_WORK ORDER_:
Tally the lines below that contain the word "head", then give the tally and nothing more.

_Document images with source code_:
::::::::
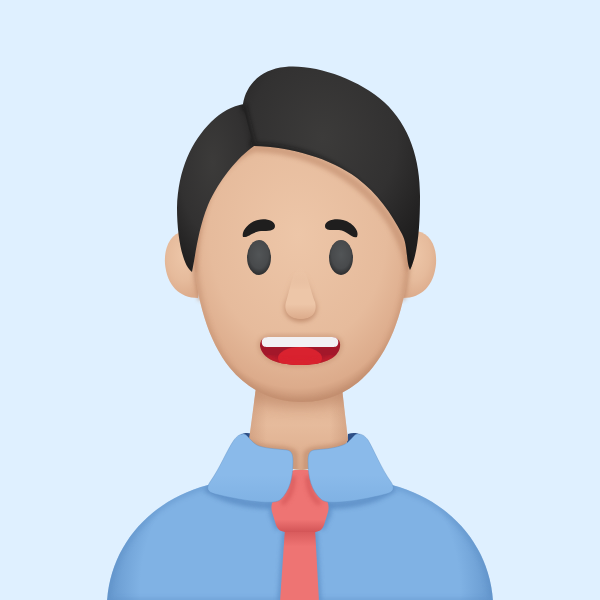
<!DOCTYPE html>
<html lang="en">
<head>
<meta charset="utf-8">
<title>Office worker avatar</title>
<style>
:root {
  --sky: #dff0ff;
  --skin-light: #edc6a8;
  --skin: #e6bb9c;
  --skin-mid: #dcab8b;
  --skin-dark: #c08b6c;
  --hair: #323131;
  --hair-light: #3c3b3a;
  --hair-dark: #1f1e1e;
  --shirt-light: #8abaea;
  --shirt: #80b2e4;
  --shirt-dark: #5d8fc6;
  --shirt-inside: #2d4f86;
  --tie: #ee7473;
  --tie-dark: #d35557;
  --mouth: #a3172a;
  --tongue: #d9222f;
  --teeth: #f2f1f4;
}
html, body { margin: 0; height: 100%; overflow: hidden; background: var(--sky); }
.avatar { display: block; width: 600px; height: 600px; background: var(--sky); }
.s-light { stop-color: var(--skin-light); }
.s-skin { stop-color: var(--skin); }
.s-mid { stop-color: var(--skin-mid); }
.s-dark { stop-color: var(--skin-dark); }
.h-base { stop-color: var(--hair); }
.h-light { stop-color: var(--hair-light); }
.h-dark { stop-color: var(--hair-dark); }
.b-light { stop-color: var(--shirt-light); }
.b-base { stop-color: var(--shirt); }
.b-dark { stop-color: var(--shirt-dark); }
.t-base { stop-color: var(--tie); }
.t-dark { stop-color: var(--tie-dark); }
</style>
</head>
<body>
<svg class="avatar" viewBox="0 0 600 600" role="img" aria-label="Smiling man with dark hair, blue shirt and red tie">
  <defs>
    <radialGradient id="face-tone" gradientUnits="userSpaceOnUse" cx="298" cy="235" r="170" gradientTransform="translate(298 0) scale(.8 1) translate(-298 0)">
      <stop class="s-light" offset="0"/><stop class="s-skin" offset=".65"/><stop class="s-mid" offset=".9"/><stop class="s-dark" offset="1.0"/>
    </radialGradient>
    <linearGradient id="neck-tone" x1="0" y1="0" x2="0" y2="1">
      <stop class="s-mid" offset="0"/><stop class="s-skin" offset=".5"/><stop class="s-mid" offset="1"/>
    </linearGradient>
    <linearGradient id="neck-sides" x1="0" x2="1" y1="0" y2="0">
      <stop class="s-dark" offset="0" stop-opacity=".45"/><stop class="s-dark" offset=".18" stop-opacity="0"/>
      <stop class="s-dark" offset=".82" stop-opacity="0"/><stop class="s-dark" offset="1" stop-opacity=".45"/>
    </linearGradient>
    <radialGradient id="ear-tone" cx=".45" cy=".35" r=".65">
      <stop class="s-light" offset="0"/><stop class="s-skin" offset=".6"/><stop class="s-mid" offset="1"/>
    </radialGradient>
    <linearGradient id="nose-tone" x1="0" y1="0" x2="0" y2="1">
      <stop class="s-light" offset="0" stop-opacity="0"/><stop class="s-light" offset=".45"/><stop class="s-light" offset=".72"/><stop class="s-mid" offset="1"/>
    </linearGradient>
    <linearGradient id="nose-shade" x1="0" y1="0" x2="0" y2="1">
      <stop class="s-dark" offset=".1" stop-opacity="0"/><stop class="s-dark" offset=".6" stop-opacity=".5"/><stop class="s-dark" offset="1" stop-opacity=".9"/>
    </linearGradient>
    <radialGradient id="hair-tone" cx=".45" cy=".35" r=".7">
      <stop class="h-light" offset="0"/><stop class="h-base" offset=".6"/><stop class="h-dark" offset="1"/>
    </radialGradient>
    <radialGradient id="eye-tone" cx=".5" cy=".42" r=".6">
      <stop offset="0" stop-color="#525557"/><stop offset=".65" stop-color="#484a4c"/><stop offset="1" stop-color="#292a2b"/>
    </radialGradient>
    <radialGradient id="shirt-tone" gradientUnits="userSpaceOnUse" cx="300" cy="590" r="205">
      <stop class="b-base" offset="0"/><stop class="b-base" offset=".78"/><stop class="b-dark" offset="1"/>
    </radialGradient>
    <linearGradient id="collar-tone" x1="0" y1="0" x2="0" y2="1">
      <stop class="b-light" offset="0"/><stop class="b-light" offset=".6"/><stop class="b-base" offset="1"/>
    </linearGradient>
    <linearGradient id="knot-tone" x1="0" y1="0" x2="0" y2="1">
      <stop class="t-base" offset="0"/><stop class="t-base" offset=".8"/><stop class="t-dark" offset="1"/>
    </linearGradient>
    <linearGradient id="blade-tone" x1="0" y1="0" x2="0" y2="1">
      <stop class="t-dark" offset="0"/><stop class="t-base" offset=".25"/><stop class="t-base" offset="1"/>
    </linearGradient>
    <filter id="blur-small" x="-30%" y="-30%" width="160%" height="160%"><feGaussianBlur stdDeviation="2"/></filter>
    <filter id="blur-large" x="-40%" y="-40%" width="180%" height="180%"><feGaussianBlur stdDeviation="6"/></filter>

    <path id="head-shape" d="M300 110C235 110 190 160 193 240C194 292 206 338 230 368C249 391 274 402 302 402C330 402 355 390 373 367C397 337 409 292 410 240C411 160 365 110 300 110Z"/>
    <path id="neck-shape" d="M257 380H341L348 440C335 462 315 470 300 470C283 468 262 460 249 440Z"/>
    <path id="torso-shape" d="M107 602C110 546 150 500 208 485C240 478 360 478 392 485C450 500 490 546 493 602Z"/>
    <path id="mouth-shape" d="M260 346C260 339 264 337 271 337H330C337 337 341 340 340 347C338 359 322 365 300 365C278 365 262 359 260 346Z"/>
    <path id="hair-front" d="M243 104C246 84 262 69 285 67C315 64 358 79 384 102C410 126 420 160 420 196C420 226 418 254 410 270C406 262 408 245 402 234C391 213 378 194 357 178C330 158 291 147 254 146C250 134 246 118 243 104Z"/>
    <path id="hair-side" d="M244 104C256 115 259 135 254 146C238 157 219 180 208 205C198 230 196 252 192 272C183 266 177 238 177 208C178 169 192 141 211 122C221 112 232 106 244 104Z"/>
    <path id="collar-left" d="M243 434C247 433 251 443 259 446C269 449 280 449 287 450C292 451 293 455 293 461C293 477 290 491 280 500C272 506 235 499 215 494C207 492 206 488 210 482C220 468 227 450 234 440C237 436 240 434 243 434Z"/>
    <path id="collar-right" d="M358 434C354 433 351 442 343 445C333 449 322 449 314 450C309 451 308 455 308 461C308 477 311 491 322 500C330 506 367 499 386 494C394 492 395 488 391 482C381 468 374 450 368 440C365 436 362 434 358 434Z"/>
    <path id="tie-knot" d="M295 470H306C310 470 311 472 313 475L326 499C329 504 329 508 328 512L324 525C322 530 319 532 314 532H287C281 532 278 530 276 525L272 512C271 508 271 504 274 499L289 475C291 472 292 470 295 470Z"/>
    <clipPath id="head-clip"><use href="#head-shape"/></clipPath>
    <clipPath id="neck-clip"><use href="#neck-shape"/></clipPath>
    <clipPath id="torso-clip"><use href="#torso-shape"/></clipPath>
    <clipPath id="mouth-clip"><use href="#mouth-shape"/></clipPath>
    <clipPath id="hair-clip"><use href="#hair-front"/></clipPath>
    <clipPath id="side-clip"><use href="#hair-side"/></clipPath>
  </defs>

  <rect width="600" height="600" fill="var(--sky)"/>

  <g id="shirt">
    <use href="#torso-shape" fill="url(#shirt-tone)"/>
    <g clip-path="url(#torso-clip)" fill="none" stroke="var(--shirt-dark)">
      <use href="#torso-shape" stroke-width="8" opacity=".4" filter="url(#blur-small)"/>
      <path d="M206 488C232 504 262 506 280 505C292 498 296 484 300 470C306 486 311 498 322 505C340 506 370 504 394 488" stroke-width="8" opacity=".85" filter="url(#blur-small)"/>
      <path d="M280 602L285 530M319 602L315 530" stroke-width="5" opacity=".8" filter="url(#blur-small)"/>
      <path d="M274 502L273 514L279 529M327 502L328 514L321 529" stroke-width="7" opacity=".8" filter="url(#blur-small)"/>
    </g>
    <path d="M238 438C240 433 247 432 252 434L254 447H244ZM363 438C361 433 354 432 348 434L346 447H357Z" fill="var(--shirt-inside)"/>
  </g>

  <g id="neck">
    <use href="#neck-shape" fill="url(#neck-tone)"/>
    <use href="#neck-shape" fill="url(#neck-sides)"/>
    <g clip-path="url(#neck-clip)">
      <ellipse cx="300" cy="389" rx="62" ry="18" fill="var(--skin-dark)" opacity=".65" filter="url(#blur-large)"/>
      <path d="M246 442C266 451 291 446 295 454V472M352 442C333 451 310 446 306 454V472" fill="none" stroke="var(--skin-dark)" stroke-width="5" opacity=".75" filter="url(#blur-small)"/>
    </g>
  </g>

  <g id="tie">
    <path d="M285 528H315L319 602H280Z" fill="url(#blade-tone)"/>
    <use href="#tie-knot" fill="url(#knot-tone)"/>
    <path d="M293 476C293 488 289 498 282 504M308 476C308 488 312 498 320 504" fill="none" stroke="var(--tie-dark)" stroke-width="5" opacity=".7" filter="url(#blur-small)"/>
  </g>

  <g id="collar" fill="url(#collar-tone)" stroke="var(--shirt-dark)" stroke-opacity=".4">
    <use href="#collar-left"/>
    <use href="#collar-right"/>
  </g>

  <g id="ears">
    <path d="M184 231C169 234 164 249 165 264C167 285 179 298 198 298L206 240Z" fill="url(#ear-tone)"/>
    <path d="M417 231C432 234 437 249 436 264C434 285 422 298 403 298L396 240Z" fill="url(#ear-tone)"/>
    <path d="M195 262C196 275 198 287 201 300M408 262C407 275 405 287 402 300" fill="none" stroke="var(--skin-dark)" stroke-width="5" opacity=".8" filter="url(#blur-small)"/>
  </g>

  <g id="face">
    <use href="#head-shape" fill="url(#face-tone)"/>
    <g clip-path="url(#head-clip)" fill="none" stroke="var(--skin-dark)">
      <use href="#head-shape" stroke-width="7" opacity=".45" filter="url(#blur-small)"/>
      <path d="M192 272C198 230 200 170 254 148C330 150 396 200 410 270" stroke-width="8" opacity=".6" filter="url(#blur-small)"/>
    </g>
    <g id="nose">
      <path d="M300 268C291 274 289 292 284 304C282 316 291 322 301 322C311 322 319 316 317 304C312 292 309 274 300 268Z" fill="url(#nose-shade)" filter="url(#blur-small)"/>
      <path d="M300 266C292 272 290 290 286 302C283 313 291 319 301 319C311 319 318 313 315 302C310 290 308 272 300 266Z" fill="url(#nose-tone)"/>
    </g>
    <g id="eyes" fill="url(#eye-tone)">
      <ellipse cx="259" cy="257.500" rx="12" ry="17.500"/>
      <ellipse cx="341" cy="257.500" rx="12" ry="17.500"/>
    </g>
    <g id="brows" fill="var(--hair-dark)">
      <path d="M243 237C241 231 249 222 258 220C266 218 275 221 275 226C275 231 268 231 261 231C252 232 248 238 243 237Z"/>
      <path d="M357 237C360 231 352 222 343 220C334 218 325 221 325 226C325 231 332 230 339 230C348 231 352 239 357 237Z"/>
    </g>
    <g id="mouth">
      <use href="#mouth-shape" fill="none" stroke="var(--skin-dark)" stroke-width="4" opacity=".6" filter="url(#blur-small)"/>
      <use href="#mouth-shape" fill="var(--mouth)"/>
      <g clip-path="url(#mouth-clip)">
        <ellipse cx="300" cy="358" rx="22" ry="11" fill="var(--tongue)"/>
        <path d="M266 357C282 365 318 365 334 357" fill="none" stroke="var(--tongue)" stroke-width="5" opacity=".6" filter="url(#blur-small)"/>
        <path d="M262 348H338" stroke="#650b1b" stroke-width="4" opacity=".6" filter="url(#blur-small)"/>
      </g>
      <path d="M268 337H332C337 337 339 340 338 344C337 347 335 347 331 347H269C265 347 263 347 262 344C261 340 263 337 268 337Z" fill="var(--teeth)"/>
    </g>
  </g>

  <g id="hair">
    <use href="#hair-side" fill="url(#hair-tone)"/>
    <g clip-path="url(#side-clip)">
      <path d="M244 104C259 117 260 135 254 147" fill="none" stroke="#111" stroke-width="8" opacity=".55" filter="url(#blur-small)"/>
    </g>
    <use href="#hair-front" fill="url(#hair-tone)"/>
    <g clip-path="url(#hair-clip)">
      <path d="M243 104C246 118 250 134 254 146C330 148 385 190 410 270" fill="none" stroke="#111" stroke-width="7" opacity=".45" filter="url(#blur-small)"/>
    </g>
  </g>
</svg>
</body>
</html>
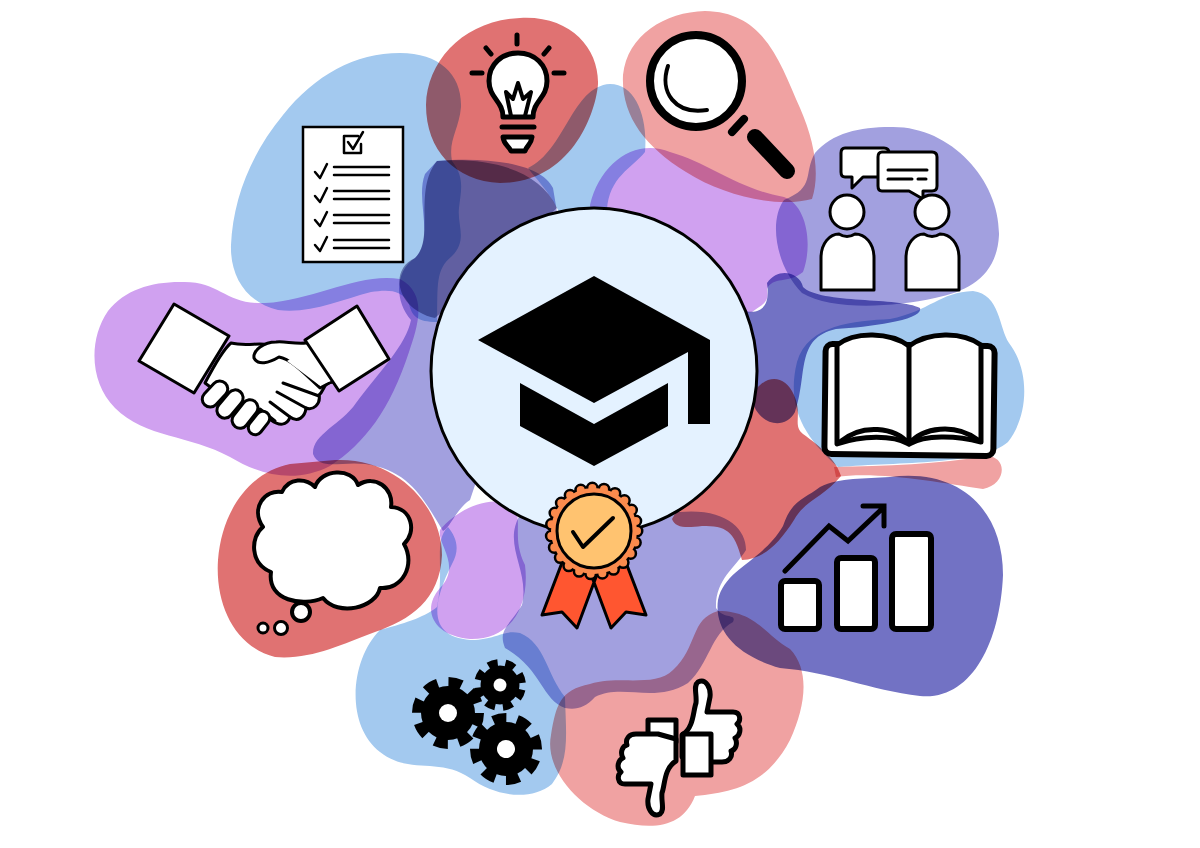
<!DOCTYPE html>
<html lang="en">
<head>
<meta charset="utf-8">
<title>Learning and skills wheel</title>
<style>
:root{--blue:#a3c9ef;--red:#e07272;--pink:#f0a2a2;--violet:#d0a1f0;--peri:#a2a0df;--indigo:#7272c4;--disc:#e4f2ff;--ink:#000;--paper:#fff;--medal:#fb8b4d;--gold:#ffc370;--ribbon:#ff5630}
html,body{margin:0;background:var(--paper);overflow:hidden}
svg{display:block;width:1200px;height:848px}
.blobs{isolation:isolate}
.blobs path{mix-blend-mode:multiply}
.blue{fill:var(--blue)}.red{fill:var(--red)}.pink{fill:var(--pink)}.violet{fill:var(--violet)}.peri{fill:var(--peri)}.indigo{fill:var(--indigo)}
.icon{fill:var(--paper);stroke:var(--ink);stroke-width:4;stroke-linejoin:round;stroke-linecap:round}
.line{fill:none}
.solid{fill:var(--ink)}
</style>
</head>
<body>
<svg viewBox="0 0 1200 848" role="img" aria-label="Graduation cap surrounded by ten learning icons on coloured shapes">
<defs>
<g id="gear">
<circle r="27" fill="#000"/>
<circle r="30" fill="none" stroke="#000" stroke-width="12" stroke-dasharray="13 10.6"/>
<circle r="9" fill="#fff" stroke="none"/>
</g>
<g id="person">
<circle cx="0" cy="212" r="17"/>
<path d="M-26 290V258C-26 243-17 234-8 234Q0 239 8 234C18 234 27 243 27 258V290Z"/>
</g>
<path id="tick" d="M315 172L320 178L327 164" fill="none"/>
<g id="list-row"><use href="#tick"/><path class="line" d="M334 167H389M334 175H389"/></g>
<path id="thumb" d="M682 735C694 728 693 711 696 703C697 694 693 686 698 682C706 678 711 688 710 697L707 712H733C741 712 741 721 737 724C742 728 740 736 735 738C738 743 736 750 731 751C733 757 729 762 722 762H700L682 757Z"/>
</defs>

<g class="blobs">
<rect width="1200" height="848" fill="#fff"/>
<path id="checklist-blob" class="blue" d="M400 53C440 53 462 75 461 107C459 130 448 140 452 161C465 178 461 190 459 208C457 225 468 240 452 256C435 270 438 285 437 322C417 322 412 316 409 304C402 288 385 290 371 292C340 300 310 314 278 310C245 302 230 275 231 245C233 200 250 155 283 115C315 75 355 53 400 53Z"/>
<path id="top-blue-blob" class="blue" d="M610 84C636 84 648 118 645 152C632 168 609 177 607 210V250H555L558 210C548 190 536 179 528 168C565 151 572 86 610 84Z"/>
<path id="idea-blob" class="red" d="M520 18C570 15 599 48 598 84C596 112 572 183 500 183C455 181 426 150 426 105C427 60 465 20 520 18Z"/>
<path id="search-blob" class="pink" d="M705 11C765 12 780 63 800 108C815 142 820 175 812 199C780 208 725 197 686 172C644 146 621 115 623 75C627 35 665 12 705 11Z"/>
<path id="upper-violet-blob" class="violet" d="M590 205C600 163 635 138 670 152C710 163 735 188 784 197C807 205 813 245 803 272C788 284 773 276 767 289C770 304 760 305 752 312L600 330Z"/>
<path id="discussion-blob" class="peri" d="M890 127C950 125 1000 180 999 235C997 275 970 291 935 298C890 308 830 310 802 293C775 265 769 220 784 200C816 187 803 174 815 153C832 133 860 127 890 127Z"/>
<path id="right-indigo-blob" class="indigo" d="M767 283C779 266 800 273 803 287C820 304 900 297 920 308C924 320 870 327 836 329C795 338 808 375 795 412C785 430 762 425 754 406L740 310C765 317 770 302 767 283Z"/>
<path id="reading-blob" class="blue" d="M973 291C1000 294 999 328 1009 343C1030 370 1029 415 1008 442C982 465 900 462 838 467C808 440 785 410 797 362C808 324 855 321 890 319C930 311 940 292 973 291Z"/>
<path id="right-red-blob" class="red" d="M750 400C761 374 784 372 794 395C803 415 792 425 803 434C820 446 837 461 841 476C824 497 805 500 794 520C778 545 763 559 742 560C734 530 726 526 702 526C686 528 675 528 672 519L700 470Z"/>
<path id="pink-strip" class="pink" d="M834 467C885 466 940 464 986 456C1008 456 1007 484 983 489C940 483 880 471 836 477Z"/>
<path id="growth-blob" class="indigo" d="M890 477C960 468 1003 510 1003 575C1000 645 970 701 920 696C870 690 830 672 780 668C735 655 714 630 718 600C725 568 762 562 783 526C792 499 805 499 820 487C840 477 865 479 890 477Z"/>
<path id="lower-peri-blob" class="peri" d="M520 515L600 480L680 512C725 508 746 528 746 550C735 568 715 580 716 608C724 620 737 613 733 622C710 635 710 663 688 683C655 704 622 683 595 697C585 708 576 710 565 708C542 700 541 668 505 648C498 630 508 627 522 605C530 570 502 545 520 515Z"/>
<path id="feedback-blob" class="pink" d="M718 611C756 611 765 635 790 649C810 670 806 705 790 740C767 784 735 792 695 796C683 827 655 830 620 822C580 810 544 770 551 735C556 705 560 690 590 684C620 675 655 688 673 670C698 647 690 619 718 611Z"/>
<path id="process-blob" class="blue" d="M380 630C410 622 426 616 437 607C445 570 433 541 448 527C457 538 460 550 452 564C426 615 435 639 475 640C500 638 503 630 520 633C545 643 547 675 565 697C566 735 570 760 552 784C530 802 495 796 470 778C440 757 409 775 380 752C345 725 350 660 380 630Z"/>
<path id="small-violet-blob" class="violet" d="M440 530C455 512 480 498 510 502C526 517 510 535 525 565C530 605 512 640 470 639C435 636 420 611 440 588C462 565 437 545 440 530Z"/>
<path id="left-peri-blob" class="peri" d="M437 161C480 157 540 161 553 188L560 230L470 500C457 508 450 528 443 531C424 500 410 470 365 464C340 461 320 471 313 454C312 434 341 425 356 403C380 371 406 345 411 320C394 300 395 271 415 258C435 238 415 200 425 174Z"/>
<path id="shade-blob" fill="#9898b8" d="M437 161C490 157 540 170 557 208L435 318C397 310 388 270 415 258C435 240 413 190 437 161Z"/>
<path id="teamwork-blob" class="violet" d="M180 282C220 280 225 305 265 303C315 300 360 272 400 279C430 295 416 330 409 352C390 410 365 443 330 466C295 484 260 475 230 457C190 435 145 438 115 408C90 383 88 340 108 311C125 290 150 282 180 282Z"/>
<path id="thought-blob" class="red" d="M335 460C400 457 442 510 442 555C440 600 410 620 375 632C340 645 310 660 275 657C235 647 215 605 218 560C222 510 250 472 290 464Z"/>
</g>

<g id="graduation-hub">
<circle cx="594" cy="371" r="163" fill="var(--disc)" stroke="#000" stroke-width="3"/>
<path class="solid" d="M478 340L594 276L710 340V424H688V352L594 403Z"/>
<path class="solid" d="M520 383L594 424L668 383V426L594 466L520 426Z"/>
</g>

<g id="award" class="icon" style="stroke-width:3">
<path fill="var(--ribbon)" d="M563 560L542 615L562 612L577 628L596 577ZM625 560L646 615L626 612L611 628L592 577Z"/>
<g fill="none" stroke-dasharray="0 11.8">
<circle cx="594" cy="531" r="43" stroke-width="13"/>
<circle cx="594" cy="531" r="43" stroke="var(--medal)" stroke-width="8"/>
</g>
<circle cx="594" cy="531" r="43" fill="var(--medal)" stroke="none"/>
<circle cx="594" cy="531" r="37" fill="var(--gold)"/>
<path class="line" stroke-width="4" d="M573 532L583 547L613 518"/>
</g>

<g id="checklist" class="icon" style="stroke-width:2.5">
<rect x="303" y="127" width="100" height="135" stroke-linejoin="miter"/>
<path class="line" d="M358 136H344V153H361V144M348 142L353 149L363 132"/>
<use href="#list-row"/><use href="#list-row" y="24"/><use href="#list-row" y="48"/><use href="#list-row" y="73"/>
</g>

<g id="idea" class="icon" style="stroke-width:5">
<path class="line" d="M517 35V44M486 48L491 54M549 48L544 54M472 73H482M554 73H564"/>
<path d="M503 117C503 101 489 98 489 81C489 64 502 53 518 53C535 53 547 65 547 81C547 98 533 101 533 117Z"/>
<path class="line" stroke-width="4" d="M511 116L506 92L513 99L518 83L523 99L531 92L525 116"/>
<path class="line" d="M502 127H534"/>
<path d="M503 137H532C531 145 527 145 525 151H511C508 145 504 145 503 137Z"/>
</g>

<g id="search" class="icon">
<circle cx="696" cy="81" r="46" stroke-width="8"/>
<path class="line" d="M668 66C659 92 675 115 707 110"/>
<path class="line" stroke-width="8" d="M732 132L744 119"/>
<path class="line" stroke-width="16" d="M755 137L787 171"/>
</g>

<g id="discussion" class="icon" style="stroke-width:3">
<path d="M845 148H884Q889 148 889 153V172Q889 177 884 177H863L852 188V177H845Q841 177 841 172V153Q841 148 845 148Z"/>
<path d="M882 152H932Q937 152 937 157V186Q937 191 932 191H923V199L909 191H882Q878 191 878 186V157Q878 152 882 152Z"/>
<path class="line" d="M888 170H927M888 179H912M918 179H926"/>
<use href="#person" x="847"/><use href="#person" x="932"/>
</g>

<g id="reading" class="icon" style="stroke-width:5">
<rect x="825" y="345" width="169" height="110" rx="7" stroke-width="6" transform="rotate(.7 909 400)"/>
<path d="M837 345C855 331 890 332 909 346C928 332 962 331 981 345V442C955 435 925 435 909 444C893 435 862 435 837 444Z"/>
<path class="line" d="M909 346V444M840 442C862 423 895 427 909 444C923 427 955 423 978 440"/>
</g>

<g id="teamwork" class="icon" style="stroke-width:3">
<path d="M205 383C216 362 226 347 231 343C248 347 262 341 275 346L306 343L333 382C323 382 325 390 319 395C321 404 313 411 306 408C305 417 298 423 290 417C287 426 279 426 271 420L255 407L225 398Z"/>
<path class="line" d="M283 383L319 396M277 392L306 408M270 402L290 417M260 409L275 421"/>
<path d="M306 343C293 344 285 341 276 342C264 342 253 350 254 358C258 366 269 363 279 357C291 359 305 374 320 388L333 381L311 341Z"/>
<path stroke="none" d="M287 361L311 347L331 381L319 385Z"/>
<rect x="-8" y="-15" width="16" height="30" rx="8" transform="translate(215 394) rotate(43)"/>
<rect x="-8" y="-16" width="16" height="32" rx="8" transform="translate(230 404) rotate(40)"/>
<rect x="-8" y="-16" width="16" height="32" rx="8" transform="translate(245 414) rotate(38)"/>
<rect x="-7" y="-13" width="14" height="26" rx="7" transform="translate(259 423) rotate(38)"/>
<path d="M174 304L229 336L194 393L139 361ZM305 340L357 306L389 359L339 391Z"/>
</g>

<g id="thought" class="icon">
<path d="M315 487C321 469 352 467 358 485C375 474 394 488 391 507C412 508 417 532 404 544C416 565 402 590 380 588C376 608 338 617 323 598C303 607 267 601 271 572C250 564 250 537 263 527C250 508 265 489 282 492C289 477 306 478 315 487Z"/>
<ellipse cx="301" cy="612" rx="9" ry="9"/><circle cx="281" cy="628" r="6.5" stroke-width="3"/><circle cx="263" cy="628" r="5" stroke-width="3"/>
</g>

<g id="growth" class="icon" style="stroke-width:6">
<rect x="781" y="581" width="38" height="48" rx="4"/>
<rect x="837" y="558" width="38" height="71" rx="4"/>
<rect x="892" y="534" width="39" height="95" rx="4"/>
<path class="line" stroke-width="5" stroke-linejoin="miter" d="M785 571L829 526L848 541L884 507M863 506H884V526"/>
</g>

<g id="process">
<use href="#gear" transform="translate(448 713)"/>
<use href="#gear" transform="translate(500 685) scale(.72) rotate(12)"/>
<use href="#gear" transform="translate(506 749) rotate(20)"/>
</g>

<g id="feedback" class="icon" style="stroke-width:5">
<rect x="648" y="720" width="28" height="22"/>
<use href="#thumb"/>
<use href="#thumb" transform="rotate(180 679 748)"/>
<rect x="683" y="734" width="28" height="41"/>
</g>
</svg>
</body>
</html>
::::::::
_RESPONSE BELOW_:
9